(Data records)

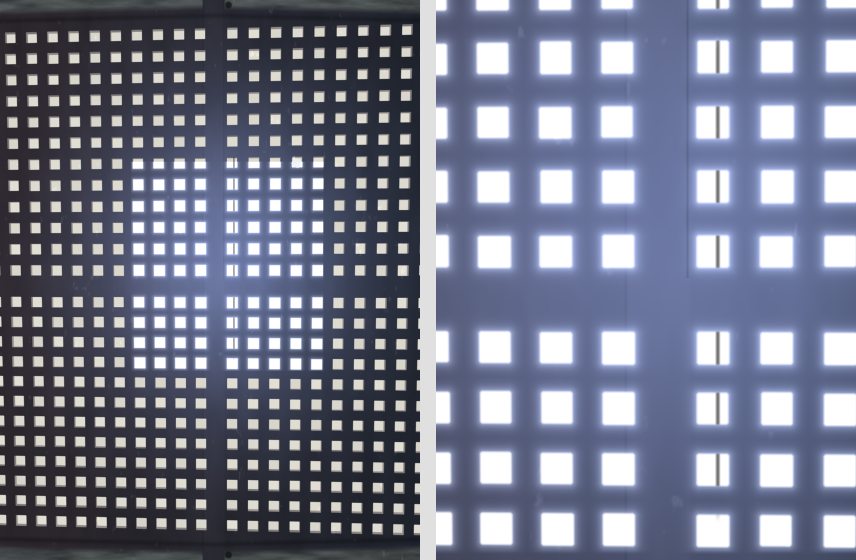
Left: the whole. Right: its middle third, enlarged.
Give the GLSL for this pattern, as a Shadertoy shader.

```glsl
// A dark perforated screen of four panels around a cross-shaped beam, backlit.
// Each panel is a mirrored grid of square holes whose pitch drifts with perspective;
// a bright window behind the middle adds white holes, halos and a blue haze.

const vec2 CROSS = vec2(0.515, 0.682);      // centre of the beams, y runs down
const vec2 HOLE = vec2(0.0127, 0.0127);     // half size of a hole
const vec2 WINDOW = vec2(0.541, 0.634);     // centre of the bright window
const vec2 WINDOW_HALF = vec2(0.229, 0.249);

float hash(vec2 p) {
    vec3 q = fract(vec3(p.xyx) * 0.1031);
    q += dot(q, q.yzx + 33.33);
    return fract((q.x + q.y) * q.z);
}

float noise(vec2 p) {
    vec2 i = floor(p), f = fract(p);
    f = f * f * (3.0 - 2.0 * f);
    return mix(mix(hash(i), hash(i + vec2(1, 0)), f.x),
               mix(hash(i + vec2(0, 1)), hash(i + vec2(1, 1)), f.x), f.y);
}

float fbm(vec2 p) {
    float sum = 0.0, amp = 0.5;
    for (int i = 0; i < 4; i++) {
        sum += amp * noise(p);
        p = p * 2.03 + 17.0;
        amp *= 0.5;
    }
    return sum;
}

float roundBox(vec2 p, vec2 halfSize, float radius) {
    vec2 d = abs(p) - halfSize + radius;
    return length(max(d, 0.0)) + min(max(d.x, d.y), 0.0) - radius;
}

float cover(float dist, float soft) {
    return 1.0 - smoothstep(-soft, soft, dist);
}

float line(float dist, float halfWidth, float soft) {
    return cover(abs(dist) - halfWidth, soft);
}

// Offset from the nearest hole centre; id receives its column and row.
vec2 holeCell(vec2 p, out vec2 id) {
    vec2 side = vec2(p.x < CROSS.x ? -1.0 : 1.0, p.y < CROSS.y ? -1.0 : 1.0);
    vec2 first = vec2(side.x < 0.0 ? 0.476 + 0.0025 * p.y : 0.553,
                      side.y < 0.0 ? 0.644 : 0.719 + 0.003 * p.x);
    vec2 pitch = vec2((side.x < 0.0 ? 0.0504 : 0.0523) - 0.00225 * p.y,
                      (side.y < 0.0 ? 0.0503 : 0.0472) + 0.0019 * p.x);
    vec2 k = clamp(floor((p - first) * side / pitch + 0.5), vec2(0), vec2(20, 11));
    id = side * (k + 1.0);
    return p - first - side * k * pitch;
}

// Painted metal with blue haze, grey end rails and the two beams.
vec3 screenSurface(vec2 p, float soft) {
    vec2 d = (p - vec2(0.53, 0.615)) / vec2(0.32, 0.36);
    float haze = exp(-dot(d, d));
    vec3 col = mix(vec3(0.165, 0.145, 0.165), vec3(0.115, 0.13, 0.165), p.x);
    col *= 0.86 + 0.3 * fbm(p * vec2(24, 9));

    // End rails thicken toward the sides
    float slope = 0.025 * abs(p.x - CROSS.x);
    float edge = min(p.y, 1.3333 - p.y);
    float rail = cover(edge - 0.016 - slope, 0.010);
    vec3 railColor = vec3(0.29, 0.31, 0.31) * (0.55 + 0.8 * fbm(p * vec2(14, 60)));
    float post = line(p.x - 0.509, 0.026, soft * 1.5);
    col = mix(col, railColor, rail * (1.0 - post));
    col *= 1.0 - 0.3 * line(edge - 0.037 - slope, 0.004, 0.008);

    // Post edges, seam and screws
    col *= 1.0 + 0.08 * post;
    col *= 1.0 - 0.25 * line(p.x - 0.484, 0.0008, soft * 1.5);
    col += haze * vec3(0.27, 0.32, 0.46);
    col *= 1.0 - 0.16 * line(p.x - 0.533, 0.0008, soft) * step(p.y, 0.665);
    float screw = length(vec2(p.x - 0.544, edge - 0.012));
    col = mix(col, vec3(0.07), 0.8 * cover(screw - 0.008, 0.003));
    return col;
}

void mainImage(out vec4 fragColor, in vec2 fragCoord) {
    vec2 uv = fragCoord / iResolution.xy;
    vec2 p = vec2(uv.x, (1.0 - uv.y) * 1.3333);
    float soft = max(0.0013, 0.8 / iResolution.x);
    vec3 col = screenSurface(p, soft);

    // Slightly irregular holes
    vec2 id;
    vec2 q = holeCell(p, id);
    vec2 jitter = vec2(hash(id + 41.0), hash(id + 83.0)) - 0.5;
    q -= jitter * 0.0009;
    float front = roundBox(q, HOLE + jitter.yx * 0.0008, 0.0022);
    float lit = cover(roundBox(p - WINDOW, WINDOW_HALF, 0.002), 0.002);

    // Back opening shifts toward the centre and bares the inner walls
    vec2 shift = (vec2(0.52, 0.66) - p) * 0.0085;
    float back = roundBox(q - shift, HOLE, 0.002);
    vec3 wall = mix(vec3(0.60, 0.58, 0.57), vec3(0.47, 0.45, 0.45), hash(id + 7.0));
    vec3 sky = vec3(0.87, 0.86, 0.82) * (0.97 + 0.05 * hash(id + 19.0));
    vec3 opening = mix(wall, sky, cover(back, soft));
    opening = mix(opening, vec3(1.0), lit);

    // Strip behind the first column right of the post
    float strip = line(p.x - 0.557, 0.0014, soft) * line(p.y - 0.61, 0.24, 0.01);
    opening *= 1.0 - 0.55 * strip;

    col += lit * vec3(0.30, 0.32, 0.36) * exp(-max(front, 0.0) / 0.0035);
    col = mix(col, opening, cover(front, soft));

    // Chipped bright patch and faint scuffs
    float chip = length(p - vec2(0.706, 0.388)) - 0.016 * fbm(p * 110.0) - 0.004;
    col = mix(col, vec3(0.94, 0.95, 0.97), 0.85 * cover(chip, 0.002));
    col += 0.06 * smoothstep(0.70, 0.85, fbm(p * vec2(70, 38)));
    fragColor = vec4(clamp(col, 0.0, 1.0), 1.0);
}
```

(End Data records)

> [Action item]
The entire listing is to be printed exactly, with each picture omitted.

> [Written answer]
Left: the whole. Right: its middle third, enlarged.
Give the GLSL for this pattern, as a Shadertoy shader.

```glsl
// A dark perforated screen of four panels around a cross-shaped beam, backlit.
// Each panel is a mirrored grid of square holes whose pitch drifts with perspective;
// a bright window behind the middle adds white holes, halos and a blue haze.

const vec2 CROSS = vec2(0.515, 0.682);      // centre of the beams, y runs down
const vec2 HOLE = vec2(0.0127, 0.0127);     // half size of a hole
const vec2 WINDOW = vec2(0.541, 0.634);     // centre of the bright window
const vec2 WINDOW_HALF = vec2(0.229, 0.249);

float hash(vec2 p) {
    vec3 q = fract(vec3(p.xyx) * 0.1031);
    q += dot(q, q.yzx + 33.33);
    return fract((q.x + q.y) * q.z);
}

float noise(vec2 p) {
    vec2 i = floor(p), f = fract(p);
    f = f * f * (3.0 - 2.0 * f);
    return mix(mix(hash(i), hash(i + vec2(1, 0)), f.x),
               mix(hash(i + vec2(0, 1)), hash(i + vec2(1, 1)), f.x), f.y);
}

float fbm(vec2 p) {
    float sum = 0.0, amp = 0.5;
    for (int i = 0; i < 4; i++) {
        sum += amp * noise(p);
        p = p * 2.03 + 17.0;
        amp *= 0.5;
    }
    return sum;
}

float roundBox(vec2 p, vec2 halfSize, float radius) {
    vec2 d = abs(p) - halfSize + radius;
    return length(max(d, 0.0)) + min(max(d.x, d.y), 0.0) - radius;
}

float cover(float dist, float soft) {
    return 1.0 - smoothstep(-soft, soft, dist);
}

float line(float dist, float halfWidth, float soft) {
    return cover(abs(dist) - halfWidth, soft);
}

// Offset from the nearest hole centre; id receives its column and row.
vec2 holeCell(vec2 p, out vec2 id) {
    vec2 side = vec2(p.x < CROSS.x ? -1.0 : 1.0, p.y < CROSS.y ? -1.0 : 1.0);
    vec2 first = vec2(side.x < 0.0 ? 0.476 + 0.0025 * p.y : 0.553,
                      side.y < 0.0 ? 0.644 : 0.719 + 0.003 * p.x);
    vec2 pitch = vec2((side.x < 0.0 ? 0.0504 : 0.0523) - 0.00225 * p.y,
                      (side.y < 0.0 ? 0.0503 : 0.0472) + 0.0019 * p.x);
    vec2 k = clamp(floor((p - first) * side / pitch + 0.5), vec2(0), vec2(20, 11));
    id = side * (k + 1.0);
    return p - first - side * k * pitch;
}

// Painted metal with blue haze, grey end rails and the two beams.
vec3 screenSurface(vec2 p, float soft) {
    vec2 d = (p - vec2(0.53, 0.615)) / vec2(0.32, 0.36);
    float haze = exp(-dot(d, d));
    vec3 col = mix(vec3(0.165, 0.145, 0.165), vec3(0.115, 0.13, 0.165), p.x);
    col *= 0.86 + 0.3 * fbm(p * vec2(24, 9));

    // End rails thicken toward the sides
    float slope = 0.025 * abs(p.x - CROSS.x);
    float edge = min(p.y, 1.3333 - p.y);
    float rail = cover(edge - 0.016 - slope, 0.010);
    vec3 railColor = vec3(0.29, 0.31, 0.31) * (0.55 + 0.8 * fbm(p * vec2(14, 60)));
    float post = line(p.x - 0.509, 0.026, soft * 1.5);
    col = mix(col, railColor, rail * (1.0 - post));
    col *= 1.0 - 0.3 * line(edge - 0.037 - slope, 0.004, 0.008);

    // Post edges, seam and screws
    col *= 1.0 + 0.08 * post;
    col *= 1.0 - 0.25 * line(p.x - 0.484, 0.0008, soft * 1.5);
    col += haze * vec3(0.27, 0.32, 0.46);
    col *= 1.0 - 0.16 * line(p.x - 0.533, 0.0008, soft) * step(p.y, 0.665);
    float screw = length(vec2(p.x - 0.544, edge - 0.012));
    col = mix(col, vec3(0.07), 0.8 * cover(screw - 0.008, 0.003));
    return col;
}

void mainImage(out vec4 fragColor, in vec2 fragCoord) {
    vec2 uv = fragCoord / iResolution.xy;
    vec2 p = vec2(uv.x, (1.0 - uv.y) * 1.3333);
    float soft = max(0.0013, 0.8 / iResolution.x);
    vec3 col = screenSurface(p, soft);

    // Slightly irregular holes
    vec2 id;
    vec2 q = holeCell(p, id);
    vec2 jitter = vec2(hash(id + 41.0), hash(id + 83.0)) - 0.5;
    q -= jitter * 0.0009;
    float front = roundBox(q, HOLE + jitter.yx * 0.0008, 0.0022);
    float lit = cover(roundBox(p - WINDOW, WINDOW_HALF, 0.002), 0.002);

    // Back opening shifts toward the centre and bares the inner walls
    vec2 shift = (vec2(0.52, 0.66) - p) * 0.0085;
    float back = roundBox(q - shift, HOLE, 0.002);
    vec3 wall = mix(vec3(0.60, 0.58, 0.57), vec3(0.47, 0.45, 0.45), hash(id + 7.0));
    vec3 sky = vec3(0.87, 0.86, 0.82) * (0.97 + 0.05 * hash(id + 19.0));
    vec3 opening = mix(wall, sky, cover(back, soft));
    opening = mix(opening, vec3(1.0), lit);

    // Strip behind the first column right of the post
    float strip = line(p.x - 0.557, 0.0014, soft) * line(p.y - 0.61, 0.24, 0.01);
    opening *= 1.0 - 0.55 * strip;

    col += lit * vec3(0.30, 0.32, 0.36) * exp(-max(front, 0.0) / 0.0035);
    col = mix(col, opening, cover(front, soft));

    // Chipped bright patch and faint scuffs
    float chip = length(p - vec2(0.706, 0.388)) - 0.016 * fbm(p * 110.0) - 0.004;
    col = mix(col, vec3(0.94, 0.95, 0.97), 0.85 * cover(chip, 0.002));
    col += 0.06 * smoothstep(0.70, 0.85, fbm(p * vec2(70, 38)));
    fragColor = vec4(clamp(col, 0.0, 1.0), 1.0);
}
```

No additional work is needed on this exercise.